**Exercise requirements**
Pull every line of the entries that has the word "shape".

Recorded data
>>>
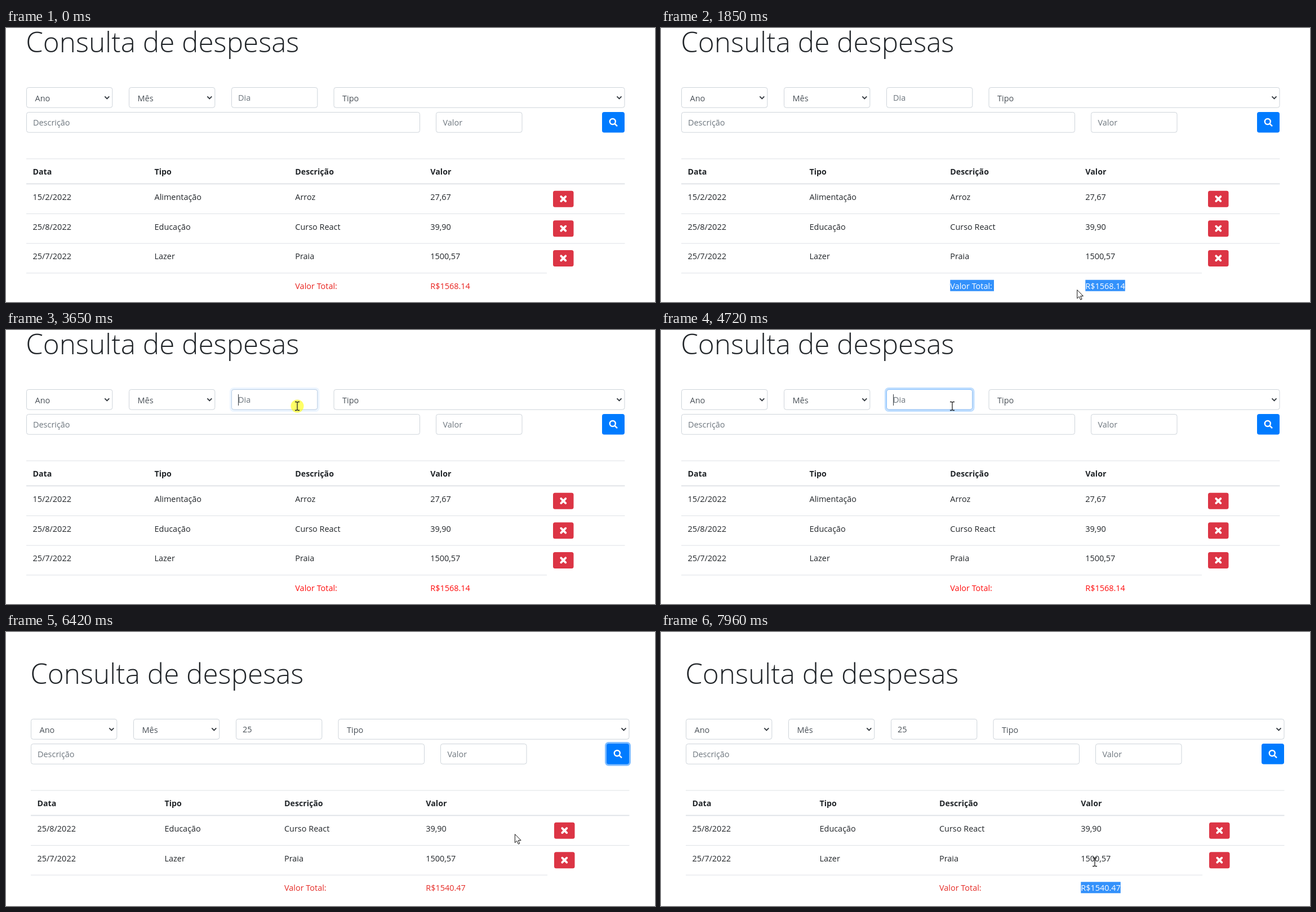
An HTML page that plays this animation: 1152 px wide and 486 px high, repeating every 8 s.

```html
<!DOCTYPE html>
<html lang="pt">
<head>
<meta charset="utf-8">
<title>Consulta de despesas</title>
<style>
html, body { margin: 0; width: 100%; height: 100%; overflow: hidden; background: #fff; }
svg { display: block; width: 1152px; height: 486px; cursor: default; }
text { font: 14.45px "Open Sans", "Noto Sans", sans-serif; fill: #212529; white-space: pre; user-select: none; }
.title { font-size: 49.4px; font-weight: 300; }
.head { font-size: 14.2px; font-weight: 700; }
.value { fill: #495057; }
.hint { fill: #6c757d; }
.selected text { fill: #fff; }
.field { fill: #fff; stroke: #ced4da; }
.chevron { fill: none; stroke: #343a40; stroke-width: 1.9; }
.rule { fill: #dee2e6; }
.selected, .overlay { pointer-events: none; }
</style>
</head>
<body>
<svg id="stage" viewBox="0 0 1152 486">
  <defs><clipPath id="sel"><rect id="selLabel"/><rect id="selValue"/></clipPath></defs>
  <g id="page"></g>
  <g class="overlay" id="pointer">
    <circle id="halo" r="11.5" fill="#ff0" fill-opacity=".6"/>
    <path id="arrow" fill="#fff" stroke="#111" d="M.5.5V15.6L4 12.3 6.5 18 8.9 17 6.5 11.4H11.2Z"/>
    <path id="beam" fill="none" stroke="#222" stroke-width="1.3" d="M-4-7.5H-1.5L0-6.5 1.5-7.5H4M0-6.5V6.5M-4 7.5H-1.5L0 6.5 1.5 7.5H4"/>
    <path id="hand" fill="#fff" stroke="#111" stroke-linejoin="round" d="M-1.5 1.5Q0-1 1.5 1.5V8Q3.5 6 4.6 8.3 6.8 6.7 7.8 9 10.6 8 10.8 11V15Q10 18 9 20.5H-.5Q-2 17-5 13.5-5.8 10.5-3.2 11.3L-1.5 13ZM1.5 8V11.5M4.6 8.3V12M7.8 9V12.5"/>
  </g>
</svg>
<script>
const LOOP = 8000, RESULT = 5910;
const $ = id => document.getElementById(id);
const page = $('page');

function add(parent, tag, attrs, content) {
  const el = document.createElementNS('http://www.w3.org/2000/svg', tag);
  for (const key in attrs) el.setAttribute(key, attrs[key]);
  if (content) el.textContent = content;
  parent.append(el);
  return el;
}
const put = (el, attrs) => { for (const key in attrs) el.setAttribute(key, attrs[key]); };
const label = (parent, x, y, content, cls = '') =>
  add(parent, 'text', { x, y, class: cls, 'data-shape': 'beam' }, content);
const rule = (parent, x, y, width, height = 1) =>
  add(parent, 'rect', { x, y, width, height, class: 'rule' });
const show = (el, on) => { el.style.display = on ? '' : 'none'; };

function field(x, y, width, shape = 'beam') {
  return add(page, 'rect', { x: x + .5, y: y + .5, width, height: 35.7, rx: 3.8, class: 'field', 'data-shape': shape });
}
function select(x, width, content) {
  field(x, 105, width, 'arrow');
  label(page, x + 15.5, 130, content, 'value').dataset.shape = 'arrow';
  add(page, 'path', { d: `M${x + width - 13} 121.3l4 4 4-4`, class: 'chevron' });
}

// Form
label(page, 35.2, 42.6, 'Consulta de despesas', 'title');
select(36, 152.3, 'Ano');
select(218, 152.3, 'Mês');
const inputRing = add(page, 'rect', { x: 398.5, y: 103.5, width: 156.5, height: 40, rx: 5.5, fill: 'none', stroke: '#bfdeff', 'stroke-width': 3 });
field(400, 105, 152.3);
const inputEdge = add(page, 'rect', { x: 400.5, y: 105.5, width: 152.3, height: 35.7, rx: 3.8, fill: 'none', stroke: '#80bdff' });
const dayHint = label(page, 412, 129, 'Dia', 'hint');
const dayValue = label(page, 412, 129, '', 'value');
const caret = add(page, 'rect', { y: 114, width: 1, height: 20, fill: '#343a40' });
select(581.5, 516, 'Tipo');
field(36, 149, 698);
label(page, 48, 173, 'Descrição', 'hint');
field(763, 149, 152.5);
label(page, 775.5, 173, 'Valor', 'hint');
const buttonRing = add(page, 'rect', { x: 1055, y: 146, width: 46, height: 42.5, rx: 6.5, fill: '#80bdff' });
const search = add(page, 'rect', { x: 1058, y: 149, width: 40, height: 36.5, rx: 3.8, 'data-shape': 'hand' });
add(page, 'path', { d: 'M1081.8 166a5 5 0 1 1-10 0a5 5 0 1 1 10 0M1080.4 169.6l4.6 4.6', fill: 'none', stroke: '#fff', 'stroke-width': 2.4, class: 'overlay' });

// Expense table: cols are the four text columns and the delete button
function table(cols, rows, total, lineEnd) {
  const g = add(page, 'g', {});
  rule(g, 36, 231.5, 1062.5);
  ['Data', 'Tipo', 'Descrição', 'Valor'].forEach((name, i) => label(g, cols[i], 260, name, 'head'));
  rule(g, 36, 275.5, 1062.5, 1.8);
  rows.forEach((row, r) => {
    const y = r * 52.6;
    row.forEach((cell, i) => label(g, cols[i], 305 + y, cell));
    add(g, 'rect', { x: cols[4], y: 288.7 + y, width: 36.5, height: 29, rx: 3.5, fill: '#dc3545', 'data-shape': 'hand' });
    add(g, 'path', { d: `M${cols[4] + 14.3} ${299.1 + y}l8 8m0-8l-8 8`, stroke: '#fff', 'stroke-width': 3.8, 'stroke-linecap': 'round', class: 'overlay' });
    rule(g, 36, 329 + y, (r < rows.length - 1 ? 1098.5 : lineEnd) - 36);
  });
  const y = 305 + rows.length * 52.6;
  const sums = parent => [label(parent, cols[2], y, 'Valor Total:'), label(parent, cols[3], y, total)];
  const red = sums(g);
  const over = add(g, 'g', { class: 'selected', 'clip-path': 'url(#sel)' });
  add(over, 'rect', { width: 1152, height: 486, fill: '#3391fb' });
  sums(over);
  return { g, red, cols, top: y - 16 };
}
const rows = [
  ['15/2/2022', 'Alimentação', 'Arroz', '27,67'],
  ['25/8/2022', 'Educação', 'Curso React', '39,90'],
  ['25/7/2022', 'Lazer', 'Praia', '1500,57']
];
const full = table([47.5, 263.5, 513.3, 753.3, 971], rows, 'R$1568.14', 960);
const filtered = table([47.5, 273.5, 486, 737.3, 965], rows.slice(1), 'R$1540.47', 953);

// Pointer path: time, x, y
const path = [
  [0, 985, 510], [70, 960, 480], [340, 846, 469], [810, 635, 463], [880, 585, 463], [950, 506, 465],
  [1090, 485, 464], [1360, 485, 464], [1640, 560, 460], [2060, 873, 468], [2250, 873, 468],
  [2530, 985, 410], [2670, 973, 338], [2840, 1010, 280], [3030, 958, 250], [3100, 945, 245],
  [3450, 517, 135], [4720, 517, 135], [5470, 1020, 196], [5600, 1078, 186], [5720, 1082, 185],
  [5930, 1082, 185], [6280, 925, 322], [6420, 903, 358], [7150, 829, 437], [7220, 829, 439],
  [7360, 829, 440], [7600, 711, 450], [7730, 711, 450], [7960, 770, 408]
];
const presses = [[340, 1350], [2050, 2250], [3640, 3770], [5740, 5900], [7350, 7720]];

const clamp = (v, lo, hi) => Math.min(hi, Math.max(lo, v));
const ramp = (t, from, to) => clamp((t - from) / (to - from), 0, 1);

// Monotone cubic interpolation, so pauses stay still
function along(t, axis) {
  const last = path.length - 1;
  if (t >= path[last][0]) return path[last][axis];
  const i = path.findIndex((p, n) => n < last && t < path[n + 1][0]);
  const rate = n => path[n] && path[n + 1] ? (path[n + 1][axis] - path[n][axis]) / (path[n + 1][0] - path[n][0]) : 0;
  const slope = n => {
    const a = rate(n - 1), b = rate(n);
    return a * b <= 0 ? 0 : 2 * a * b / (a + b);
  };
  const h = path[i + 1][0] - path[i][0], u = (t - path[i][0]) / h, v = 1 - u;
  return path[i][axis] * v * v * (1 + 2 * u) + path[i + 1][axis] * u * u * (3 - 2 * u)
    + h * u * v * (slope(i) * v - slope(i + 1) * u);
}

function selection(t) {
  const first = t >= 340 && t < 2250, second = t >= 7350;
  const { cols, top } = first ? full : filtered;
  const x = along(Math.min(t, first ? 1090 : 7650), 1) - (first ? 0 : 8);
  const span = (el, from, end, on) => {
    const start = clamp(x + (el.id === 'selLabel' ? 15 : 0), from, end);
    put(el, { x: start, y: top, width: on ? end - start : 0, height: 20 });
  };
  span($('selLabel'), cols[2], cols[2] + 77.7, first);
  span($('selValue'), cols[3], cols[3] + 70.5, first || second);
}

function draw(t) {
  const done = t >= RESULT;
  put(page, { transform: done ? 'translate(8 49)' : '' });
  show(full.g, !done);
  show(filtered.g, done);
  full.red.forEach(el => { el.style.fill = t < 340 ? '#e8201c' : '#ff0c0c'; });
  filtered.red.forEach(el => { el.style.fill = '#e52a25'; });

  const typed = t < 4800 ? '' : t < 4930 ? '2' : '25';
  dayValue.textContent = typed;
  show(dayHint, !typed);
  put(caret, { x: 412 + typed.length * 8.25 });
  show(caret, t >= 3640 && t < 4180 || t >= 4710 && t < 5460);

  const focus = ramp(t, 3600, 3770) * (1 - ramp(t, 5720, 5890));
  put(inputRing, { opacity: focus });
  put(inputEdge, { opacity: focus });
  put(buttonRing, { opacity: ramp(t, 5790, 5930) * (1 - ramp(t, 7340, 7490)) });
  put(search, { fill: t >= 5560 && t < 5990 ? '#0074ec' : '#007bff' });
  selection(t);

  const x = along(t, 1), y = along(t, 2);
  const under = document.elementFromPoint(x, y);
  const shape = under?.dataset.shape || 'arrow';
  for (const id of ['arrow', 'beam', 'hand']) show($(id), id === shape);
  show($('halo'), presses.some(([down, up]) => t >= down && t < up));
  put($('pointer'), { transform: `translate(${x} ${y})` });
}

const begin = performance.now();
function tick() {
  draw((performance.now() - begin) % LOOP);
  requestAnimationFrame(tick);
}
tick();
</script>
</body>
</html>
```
<<<
**Written response**
  add(parent, 'text', { x, y, class: cls, 'data-shape': 'beam' }, content);
function field(x, y, width, shape = 'beam') {
  return add(page, 'rect', { x: x + .5, y: y + .5, width, height: 35.7, rx: 3.8, class: 'field', 'data-shape': shape });
  label(page, x + 15.5, 130, content, 'value').dataset.shape = 'arrow';
const search = add(page, 'rect', { x: 1058, y: 149, width: 40, height: 36.5, rx: 3.8, 'data-shape': 'hand' });
    add(g, 'rect', { x: cols[4], y: 288.7 + y, width: 36.5, height: 29, rx: 3.5, fill: '#dc3545', 'data-shape': 'hand' });
  const shape = under?.dataset.shape || 'arrow';
  for (const id of ['arrow', 'beam', 'hand']) show($(id), id === shape);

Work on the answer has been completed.